How could he have ‘committed suicide’ in overcrowded cell?
João Rendeiro’s lawyer in Portugal has intimated that he is considering a complaint to the Court of Human Rights.
Abel Marques addresses the elephant in the room: 69-year-old Mr Rendeiro was sharing a cell with 50 other serial offenders.
Westville Jail isn’t like anything known to Portugal. It has more than 14,000 inmates. That is more than all the inmates in all the jails in Portugal (and these too are overcrowded).
The cell in which Mr Rendeiro is understood to have taken his own life is described as 80 sq metres.
How could he have managed to ‘commit suicide’ sharing a space with so many people?
According to some reports, Westville is notorious for prisoners serving life terms for all kinds of violent crime. Documentaries to which Portuguese media has had access claim jail is known for auctions involving newly arrived prisoners. Protection is paid “with money or with sexual favours, and João Rendeiro was always a target, as can be proved from the threats he received”, said Correio da Manhã.

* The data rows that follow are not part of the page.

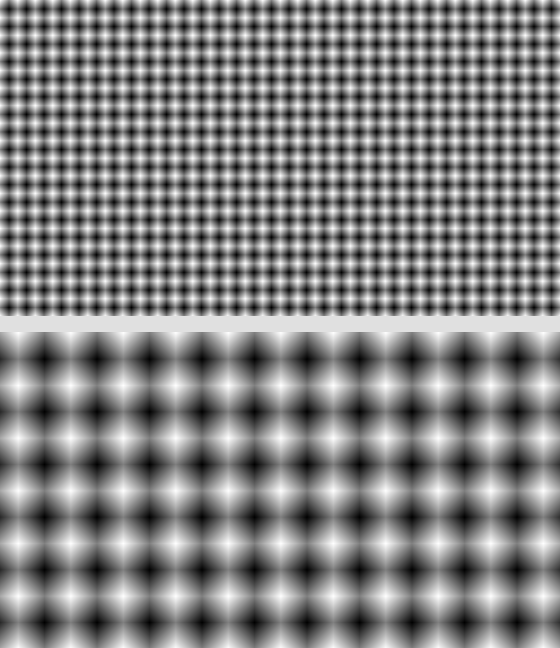
Top, the full canvas; bottom, a detail of the centre.
A WebGL 1 fragment shader for this pattern:

```glsl
precision highp float;

uniform vec2 u_resolution;

// Diamond distance from the cell centre: 0 at the centre, 1 at the corners
float diamondDistance(vec2 cell) {
  vec2 offset = abs(cell - 0.5);
  return offset.x + offset.y;
}

void main() {
  vec2 uv = gl_FragCoord.xy / u_resolution;

  // Whole repeats on both axes keep the edges seamless;
  // a slight phase moves the grid right and down
  vec2 phase = vec2(-0.0156, 0.0156);
  vec2 cell = fract(uv * vec2(32.0, 18.0) + phase);

  // Linear ramp from dark centres to bright corners
  gl_FragColor = vec4(vec3(diamondDistance(cell)), 1.0);
}
```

Mr Marques will be meeting shortly with Mr Rendeiro’s family. He has no children, thus this possibly means his wife Maria de Jesus, who is under house arrest. The plan will be “to try and work out the best strategy”, says Expresso.

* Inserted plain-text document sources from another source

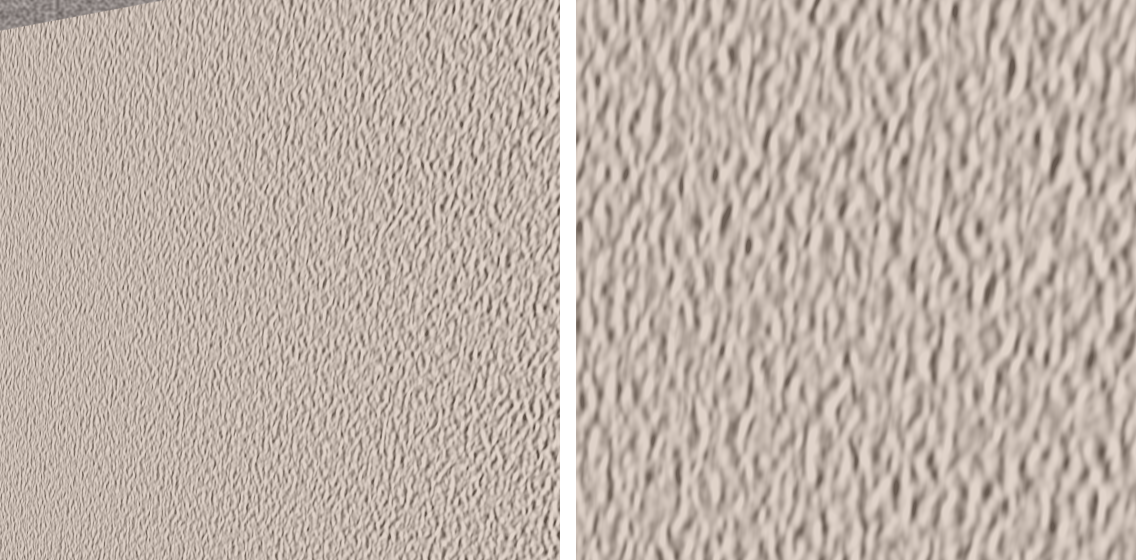
Left, the full canvas; right, a detail of the centre.
This texture is drawn by a Shadertoy shader. Its source:

```glsl
// Rough beige stucco wall receding to the left, with a grey strip above its edge.
#define GRAIN vec2(260.0, 88.0) // grains across and up at the far left
#define RECEDE vec2(0.6, 0.12)  // growth of the grain to the right and upward
#define HORIZON 0.57            // height where the wall is seen level
#define LEAN 0.05               // sideways tilt of the streaks
#define FINE 0.38               // weight of the fine grain
#define RELIEF 3.2              // scales slope to unit deviation
#define CONTRAST 0.105          // tone change per unit of slope
#define SKEW 0.018              // deepens shadows, flattens lit faces
#define PLASTER vec3(0.761, 0.710, 0.673)
#define STRIP vec3(0.56, 0.53, 0.52)

// Random unit vector for a lattice point
vec2 randomDirection(vec2 cell) {
    float angle = 6.2831853 * fract(sin(dot(cell, vec2(127.1, 311.7))) * 43758.5453);
    return vec2(cos(angle), sin(angle));
}

float gradientNoise(vec2 p) {
    vec2 cell = floor(p);
    vec2 f = fract(p);
    vec2 s = f * f * (3.0 - 2.0 * f);
    vec2 e = vec2(1.0, 0.0);
    float a = dot(randomDirection(cell), f);
    float b = dot(randomDirection(cell + e.xy), f - e.xy);
    float c = dot(randomDirection(cell + e.yx), f - e.yx);
    float d = dot(randomDirection(cell + e.xx), f - e.xx);
    return mix(mix(a, b, s.x), mix(c, d, s.x), s.y);
}

// Two octaves of plaster height
float stuccoHeight(vec2 p) {
    return gradientNoise(p) + FINE * gradientNoise(p * 1.75 + 17.3);
}

// Slope across the wall: faces toward the left catch the light
float stuccoSlope(vec2 p) {
    p.x += 0.4 * gradientNoise(p * 0.45 + 31.7);
    vec2 reach = vec2(0.3, 0.0);
    return RELIEF * (stuccoHeight(p + reach) - stuccoHeight(p - reach));
}

// Perspective: grains shrink toward the lower left
vec2 wallPosition(vec2 uv) {
    float nearness = 1.0 + dot(RECEDE, uv - vec2(0.0, 0.5));
    vec2 p = vec2(uv.x - LEAN * (uv.y - 0.5), uv.y - HORIZON);
    return GRAIN * p / nearness;
}

void mainImage(out vec4 fragColor, in vec2 fragCoord) {
    vec2 uv = fragCoord / iResolution.xy;

    // Wall: lit faces cut by narrow shadows
    float slope = clamp(stuccoSlope(wallPosition(uv)), -2.5, 1.6);
    slope *= mix(0.8, 1.1, uv.x);
    vec3 wall = PLASTER + CONTRAST * slope - SKEW * slope * slope;

    // Mottled strip beyond the top edge
    float mottle = gradientNoise(uv * 150.0) + 0.6 * gradientNoise(uv * 60.0);
    vec3 strip = STRIP + 0.2 * mottle;

    float edge = uv.y - (0.945 + 0.187 * uv.x);
    float softness = 1.0 / iResolution.y;
    vec3 color = mix(wall, strip, smoothstep(-softness, softness, edge));
    fragColor = vec4(color, 1.0);
}
```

The paper says it knows the defence was “not satisfied with the excessive delay in the extradition process” – although this was always predicted.
It also wants to know why Mr Rendeiro was held in Westville prison for so long.
“For South African authorities, Rendeiro wasn’t a prisoner, but someone who should be in their care”, a source ‘close to the case’ has told Expresso.
Today’s drama has seen new information dripping through all day.
It now seems that June Marks, Mr Rendeiro’s defence lawyer in South Africa, had withdrawn from the case – because João Rendeiro had no money with which to retain her services.
As a result of Ms Marks’ decision, the former banker, condemned for fraud, mismanagement and corruption, was due to appear in court today for a replacement lawyer to be assigned to his case.